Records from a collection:
___

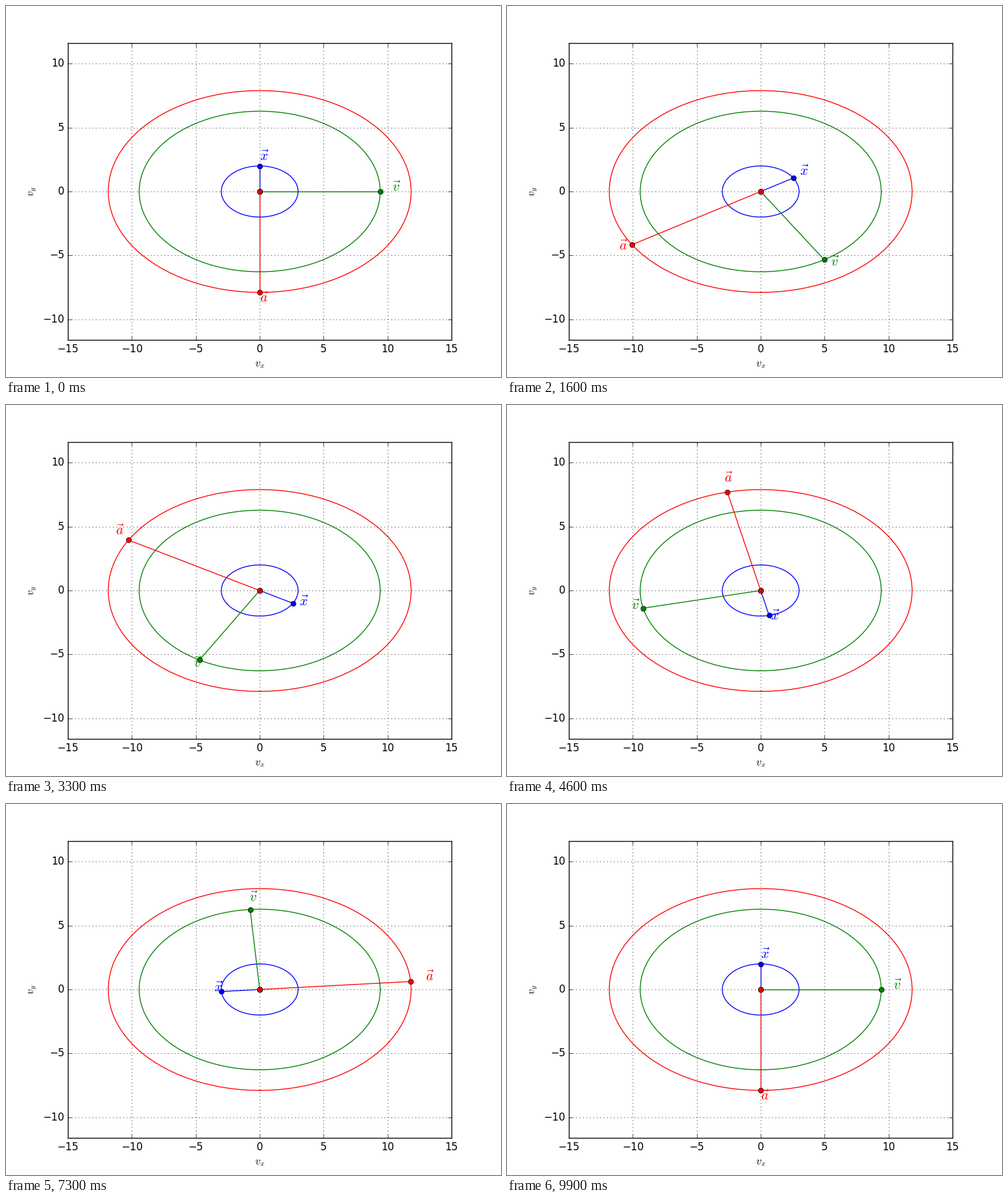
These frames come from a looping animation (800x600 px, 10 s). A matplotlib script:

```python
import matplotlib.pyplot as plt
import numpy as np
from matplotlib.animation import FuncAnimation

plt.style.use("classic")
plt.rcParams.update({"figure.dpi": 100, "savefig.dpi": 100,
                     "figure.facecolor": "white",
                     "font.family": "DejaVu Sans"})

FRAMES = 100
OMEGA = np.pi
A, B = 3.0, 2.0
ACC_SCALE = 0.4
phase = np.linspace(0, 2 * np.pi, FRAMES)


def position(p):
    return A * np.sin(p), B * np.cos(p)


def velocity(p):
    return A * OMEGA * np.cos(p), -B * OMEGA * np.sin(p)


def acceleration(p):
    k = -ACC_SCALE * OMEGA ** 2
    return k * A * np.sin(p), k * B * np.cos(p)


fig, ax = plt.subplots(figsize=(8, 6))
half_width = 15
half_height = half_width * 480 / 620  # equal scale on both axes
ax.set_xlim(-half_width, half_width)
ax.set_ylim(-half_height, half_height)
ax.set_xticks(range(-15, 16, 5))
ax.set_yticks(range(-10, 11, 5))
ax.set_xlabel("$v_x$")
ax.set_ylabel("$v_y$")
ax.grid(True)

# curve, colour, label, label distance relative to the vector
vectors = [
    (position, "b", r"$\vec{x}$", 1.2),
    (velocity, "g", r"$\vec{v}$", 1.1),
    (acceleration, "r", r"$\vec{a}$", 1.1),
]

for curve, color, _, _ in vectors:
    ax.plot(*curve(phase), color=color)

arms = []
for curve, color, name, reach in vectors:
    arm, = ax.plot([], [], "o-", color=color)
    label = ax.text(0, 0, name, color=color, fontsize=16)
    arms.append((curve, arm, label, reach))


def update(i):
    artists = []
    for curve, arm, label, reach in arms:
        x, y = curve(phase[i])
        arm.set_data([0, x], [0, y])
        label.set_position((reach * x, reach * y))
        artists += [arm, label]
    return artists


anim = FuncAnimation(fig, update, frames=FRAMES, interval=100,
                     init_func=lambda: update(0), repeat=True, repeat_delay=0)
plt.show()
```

___

WHAT YOU ARE ASKED TO DO: With all pictures omitted, repeat every record above word for word.

YOUR RESPONSE:
These frames come from a looping animation (800x600 px, 10 s). A matplotlib script:

```python
import matplotlib.pyplot as plt
import numpy as np
from matplotlib.animation import FuncAnimation

plt.style.use("classic")
plt.rcParams.update({"figure.dpi": 100, "savefig.dpi": 100,
                     "figure.facecolor": "white",
                     "font.family": "DejaVu Sans"})

FRAMES = 100
OMEGA = np.pi
A, B = 3.0, 2.0
ACC_SCALE = 0.4
phase = np.linspace(0, 2 * np.pi, FRAMES)


def position(p):
    return A * np.sin(p), B * np.cos(p)


def velocity(p):
    return A * OMEGA * np.cos(p), -B * OMEGA * np.sin(p)


def acceleration(p):
    k = -ACC_SCALE * OMEGA ** 2
    return k * A * np.sin(p), k * B * np.cos(p)


fig, ax = plt.subplots(figsize=(8, 6))
half_width = 15
half_height = half_width * 480 / 620  # equal scale on both axes
ax.set_xlim(-half_width, half_width)
ax.set_ylim(-half_height, half_height)
ax.set_xticks(range(-15, 16, 5))
ax.set_yticks(range(-10, 11, 5))
ax.set_xlabel("$v_x$")
ax.set_ylabel("$v_y$")
ax.grid(True)

# curve, colour, label, label distance relative to the vector
vectors = [
    (position, "b", r"$\vec{x}$", 1.2),
    (velocity, "g", r"$\vec{v}$", 1.1),
    (acceleration, "r", r"$\vec{a}$", 1.1),
]

for curve, color, _, _ in vectors:
    ax.plot(*curve(phase), color=color)

arms = []
for curve, color, name, reach in vectors:
    arm, = ax.plot([], [], "o-", color=color)
    label = ax.text(0, 0, name, color=color, fontsize=16)
    arms.append((curve, arm, label, reach))


def update(i):
    artists = []
    for curve, arm, label, reach in arms:
        x, y = curve(phase[i])
        arm.set_data([0, x], [0, y])
        label.set_position((reach * x, reach * y))
        artists += [arm, label]
    return artists


anim = FuncAnimation(fig, update, frames=FRAMES, interval=100,
                     init_func=lambda: update(0), repeat=True, repeat_delay=0)
plt.show()
```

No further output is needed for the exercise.